Nafis told the judge he had a stammering problem and no real friends in his native country.
"For being a very simple guy, I fall for people very easily," he wrote in explaining how he fell in with a group of radical students at his university there. "I was becoming religious but never realized that I was misguided slowly but surely with the wrong teachings of Islam."
He originally came to the United States to study cybersecurity at Southeast, where he also became vice president of the school's Muslim student association. But he was put on probation because of poor grades, he said, and came to New York to find a job. While in New York, he discovered a woman he cared about back in Bangladesh was cheating on him, he said.

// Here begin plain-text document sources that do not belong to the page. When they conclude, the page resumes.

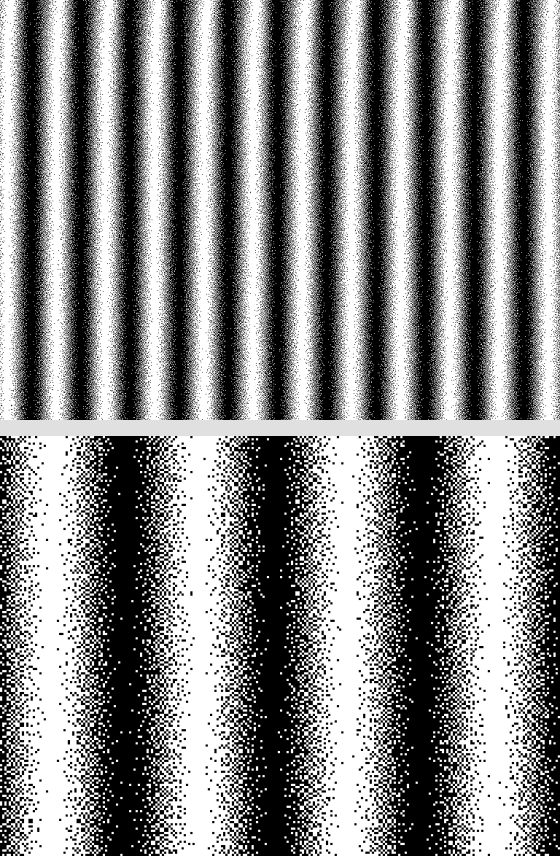
Top, the full canvas; bottom, a detail of the centre.
Write a Shadertoy shader that draws this pattern.

```glsl
const float TAU = 6.2831853;

// Integer hash for a block at one dither level
uint hashBlock(ivec2 block, int level) {
    uint h = uint(block.x) * 1597334677u ^ uint(block.y) * 3812015801u;
    h ^= uint(level + 1) * 2654435769u;
    h = (h ^ (h >> 16)) * 2246822519u;
    return h ^ (h >> 13);
}

// Nested 2x2 ranks with random flips: evenly spread, irregular dots
float ditherThreshold(ivec2 cell) {
    float threshold = 0.0, weight = 0.25;
    for (int level = 0; level < 3; level++) {
        ivec2 block = cell >> 1;
        uint h = hashBlock(block, level);
        ivec2 flip = ivec2(int((h >> 7) & 1u), int((h >> 15) & 1u));
        ivec2 bit = (cell & 1) ^ flip;
        threshold += weight * float(2 * (bit.x ^ bit.y) + bit.y);
        weight *= 0.25;
        cell = block;
    }
    return threshold + 2.0 * weight;
}

// Sinusoidal columns, with bright bands leaning right near the top
float columnTone(vec2 p, float height) {
    float phase = TAU * (p.x - 0.0565) / 0.0879;
    float lean = 0.5 * exp(-12.0 * (height - p.y) / height);
    phase -= lean * (0.5 - 0.5 * cos(phase));
    return 0.5 - 0.5 * cos(phase);
}

void mainImage(out vec4 fragColor, in vec2 fragCoord) {
    const float dotsAcross = 768.0;
    float height = iResolution.y / iResolution.x;

    // Pixel footprint on the dot grid
    float footprint = dotsAcross / iResolution.x;
    vec2 center = fragCoord * footprint;
    vec2 low = center - 0.5 * footprint;
    vec2 high = center + 0.5 * footprint;
    ivec2 first = ivec2(floor(low));
    ivec2 last = ivec2(floor(high));

    // Average the one-bit dots by the area each one covers
    float ink = 0.0, area = 0.0;
    for (int y = first.y; y <= last.y; y++) {
        for (int x = first.x; x <= last.x; x++) {
            ivec2 cell = ivec2(x, y);
            vec2 corner = vec2(cell);
            vec2 overlap = max(min(high, corner + 1.0) - max(low, corner), 0.0);
            float cover = overlap.x * overlap.y;
            float tone = columnTone((corner + 0.5) / dotsAcross, height);
            ink += cover * step(ditherThreshold(cell), tone);
            area += cover;
        }
    }
    fragColor = vec4(vec3(ink / area), 1.0);
}
```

It made him suicidal, which is forbidden in his religion, he said, and pushed him over the edge.
Authorities say Nafis adopted increasingly more radical views and began using Facebook and other social media to seek support for a terror attack. One of his contacts turned out to be a government informant who notified authorities.
While under investigation, Nafis spoke of his admiration for Osama bin Laden and talked of writing an article about his plot for an al-Qaida-affiliated magazine. He also talked about wanting to kill President Barack Obama and bomb the New York Stock Exchange, officials said.
As the plot progressed, Nafis selected his target, drove a van loaded with dummy explosives to the door of the bank and tried to set off the bomb from a hotel room using a cellphone he thought had been rigged as a detonator, authorities said. No one was ever actually in danger because the explosives were fakes provided by the government.
Nafis said he has been shown great kindness while in the U.S. -- and in prison. "Everybody is very respectful towards religion," he wrote. He has been allowed to pray, and given halal food and fresh fruits.
"Truly after being in prison, my viewpoints toward America has really changed," he said. "I want to say to Your Honor that I love Americans."
His parents, who live in Dhaka, pleaded for mercy in letters to the judge. His mother, Rokeya Siddiqui, described her son as shy, ridiculed and unfocused. He was, she said, "just a kid." "He doesn't have any idea around the world."